After airing on NBC, “Friends” enjoyed immediate and incredible success. In addition to kick-starting the acting careers of its six core cast members, the series was nominated for a total of 62 prime-time emmy awards throughout its decadelong run, and the 2004 season finale was the most watched television episode of the decade.
Despite its list of accolades, members of the UT community have mixed opinions about the show’s legacy.
“It’s good, but it’s not something that I think is all that special,” said Miller Filla, psychology and sociology junior. “It’s a mindless TV show for me. It’s kind of stupid humor.”
Filla named “The Office” as his preferred sitcom and said he generally doesn’t watch that much TV, choosing instead to put on an episode in the background while doing other things.
Government freshman Nikki Dubey, on the other hand, said “Friends” still appeals to her in large part because it’s a low-maintenance watch.
“You can do other things while you watch it so it’s a really easy show to watch,” Dubey said.
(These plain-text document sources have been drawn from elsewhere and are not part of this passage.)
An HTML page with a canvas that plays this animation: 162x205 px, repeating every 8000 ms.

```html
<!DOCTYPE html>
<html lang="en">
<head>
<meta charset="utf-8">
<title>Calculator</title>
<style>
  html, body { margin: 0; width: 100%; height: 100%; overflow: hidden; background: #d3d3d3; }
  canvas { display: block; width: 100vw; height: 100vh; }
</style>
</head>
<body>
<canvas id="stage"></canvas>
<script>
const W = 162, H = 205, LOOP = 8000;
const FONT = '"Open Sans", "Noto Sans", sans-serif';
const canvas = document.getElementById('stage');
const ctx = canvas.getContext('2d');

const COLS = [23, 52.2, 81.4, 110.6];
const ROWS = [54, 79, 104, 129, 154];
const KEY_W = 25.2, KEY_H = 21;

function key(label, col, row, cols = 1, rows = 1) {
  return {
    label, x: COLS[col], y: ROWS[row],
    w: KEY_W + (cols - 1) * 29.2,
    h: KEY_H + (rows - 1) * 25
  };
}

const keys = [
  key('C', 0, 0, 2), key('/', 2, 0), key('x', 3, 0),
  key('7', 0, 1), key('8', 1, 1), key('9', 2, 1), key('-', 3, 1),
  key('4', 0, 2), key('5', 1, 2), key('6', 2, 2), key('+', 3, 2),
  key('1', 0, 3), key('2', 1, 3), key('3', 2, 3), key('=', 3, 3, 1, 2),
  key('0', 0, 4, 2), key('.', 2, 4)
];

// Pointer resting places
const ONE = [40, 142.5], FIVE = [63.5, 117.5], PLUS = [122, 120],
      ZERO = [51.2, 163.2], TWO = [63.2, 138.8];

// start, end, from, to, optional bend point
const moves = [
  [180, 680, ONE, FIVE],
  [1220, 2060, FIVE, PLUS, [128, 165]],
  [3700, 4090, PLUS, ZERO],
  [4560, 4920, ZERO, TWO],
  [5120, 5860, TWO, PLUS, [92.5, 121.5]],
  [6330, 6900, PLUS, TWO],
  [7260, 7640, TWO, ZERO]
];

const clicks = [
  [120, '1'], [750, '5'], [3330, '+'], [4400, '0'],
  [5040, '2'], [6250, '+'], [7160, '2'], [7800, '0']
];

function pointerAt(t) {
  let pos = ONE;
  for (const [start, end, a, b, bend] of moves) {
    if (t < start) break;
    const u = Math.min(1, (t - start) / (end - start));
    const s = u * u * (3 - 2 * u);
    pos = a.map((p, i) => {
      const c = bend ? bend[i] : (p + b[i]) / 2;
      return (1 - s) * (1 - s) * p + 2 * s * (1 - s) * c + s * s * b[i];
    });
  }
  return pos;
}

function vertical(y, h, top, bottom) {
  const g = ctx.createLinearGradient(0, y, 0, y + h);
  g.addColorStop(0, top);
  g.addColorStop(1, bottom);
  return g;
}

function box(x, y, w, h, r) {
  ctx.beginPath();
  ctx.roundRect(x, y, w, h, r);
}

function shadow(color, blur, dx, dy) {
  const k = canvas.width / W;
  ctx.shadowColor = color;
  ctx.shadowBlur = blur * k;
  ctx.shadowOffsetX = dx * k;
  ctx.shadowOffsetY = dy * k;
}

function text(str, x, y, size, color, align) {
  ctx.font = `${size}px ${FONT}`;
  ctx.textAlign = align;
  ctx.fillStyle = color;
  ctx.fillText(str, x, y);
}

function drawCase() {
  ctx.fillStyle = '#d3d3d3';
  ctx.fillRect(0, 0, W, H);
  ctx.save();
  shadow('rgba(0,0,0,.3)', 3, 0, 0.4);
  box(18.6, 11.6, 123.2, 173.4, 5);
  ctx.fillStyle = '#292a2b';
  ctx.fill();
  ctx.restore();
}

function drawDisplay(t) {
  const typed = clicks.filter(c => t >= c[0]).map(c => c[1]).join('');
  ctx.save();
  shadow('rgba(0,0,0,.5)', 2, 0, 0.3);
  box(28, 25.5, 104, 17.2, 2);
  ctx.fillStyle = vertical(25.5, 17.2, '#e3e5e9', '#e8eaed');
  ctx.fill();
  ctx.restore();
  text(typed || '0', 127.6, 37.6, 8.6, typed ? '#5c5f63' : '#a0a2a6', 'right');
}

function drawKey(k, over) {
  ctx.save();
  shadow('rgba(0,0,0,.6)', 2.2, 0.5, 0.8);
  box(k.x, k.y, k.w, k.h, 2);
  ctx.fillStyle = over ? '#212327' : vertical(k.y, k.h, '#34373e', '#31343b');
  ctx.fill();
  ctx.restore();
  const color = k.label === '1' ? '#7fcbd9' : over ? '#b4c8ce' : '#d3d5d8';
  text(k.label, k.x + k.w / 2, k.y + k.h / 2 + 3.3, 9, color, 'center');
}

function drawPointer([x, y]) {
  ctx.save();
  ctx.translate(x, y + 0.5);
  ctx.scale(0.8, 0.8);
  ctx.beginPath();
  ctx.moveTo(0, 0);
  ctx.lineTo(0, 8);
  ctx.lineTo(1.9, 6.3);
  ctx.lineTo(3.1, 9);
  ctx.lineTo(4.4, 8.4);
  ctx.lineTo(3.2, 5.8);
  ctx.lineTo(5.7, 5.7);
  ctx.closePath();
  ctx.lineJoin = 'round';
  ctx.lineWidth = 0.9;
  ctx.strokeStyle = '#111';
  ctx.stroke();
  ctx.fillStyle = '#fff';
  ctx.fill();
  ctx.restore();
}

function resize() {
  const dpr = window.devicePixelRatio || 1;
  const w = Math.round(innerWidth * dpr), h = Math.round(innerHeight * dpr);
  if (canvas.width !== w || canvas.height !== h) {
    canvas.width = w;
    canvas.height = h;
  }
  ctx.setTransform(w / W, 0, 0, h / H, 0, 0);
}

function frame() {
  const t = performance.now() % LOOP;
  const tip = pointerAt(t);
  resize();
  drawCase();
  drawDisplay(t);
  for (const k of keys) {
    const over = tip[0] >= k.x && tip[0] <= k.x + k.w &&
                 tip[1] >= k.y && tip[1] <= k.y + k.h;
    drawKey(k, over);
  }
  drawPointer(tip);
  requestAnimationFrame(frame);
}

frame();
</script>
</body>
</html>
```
She said more contemporary shows, such as character-heavy and plot-driven “Game of Thrones,” demand much more attention.
Because of its age, Dubey said another major draw of “Friends” is its intergenerational appeal.
“I watch it with my mom because she loves it, since it was around when she was a little bit younger too,” Dubey said.
Anthropology senior Reilly Shaffer said she also watched “Friends” with her mom, but felt the comedy hadn’t aged well now that her sense of humor has evolved.
“‘Friends’ definitely had a lot of jokes that were funny to me at the time,” Shaffer said. “But now it’s hard to go back.”
Alisa Perren, radio-television-film associate professor, said at the time it was airing, “Friends” effectively resonated with what it meant to be young and make a way in life with with the help of support network.
She said the show was hugely influential in a variety of ways. It was one of the anchors of NBC’s nightly programing and had great influence in terms of storytelling structure.
“You sort of see this pattern in sitcoms where they move increasingly away from the purely self-contained episodic to the more seralized storylines and this sort of soap opera dimension,” Perren said, citing the will-they-won’t-they swing of Ross and Rachel’s character arcs.
Perren said that the show’s enduring appeal might stem from the nostalgia it creates for an idealized version of that time.
“I think it’s a comforting kind of show,” Perren said. “Obviously in this climate, economically and culturally, it presents this sort of vision of how a community of people can make their way and support themselves, in an idealized kind of state.”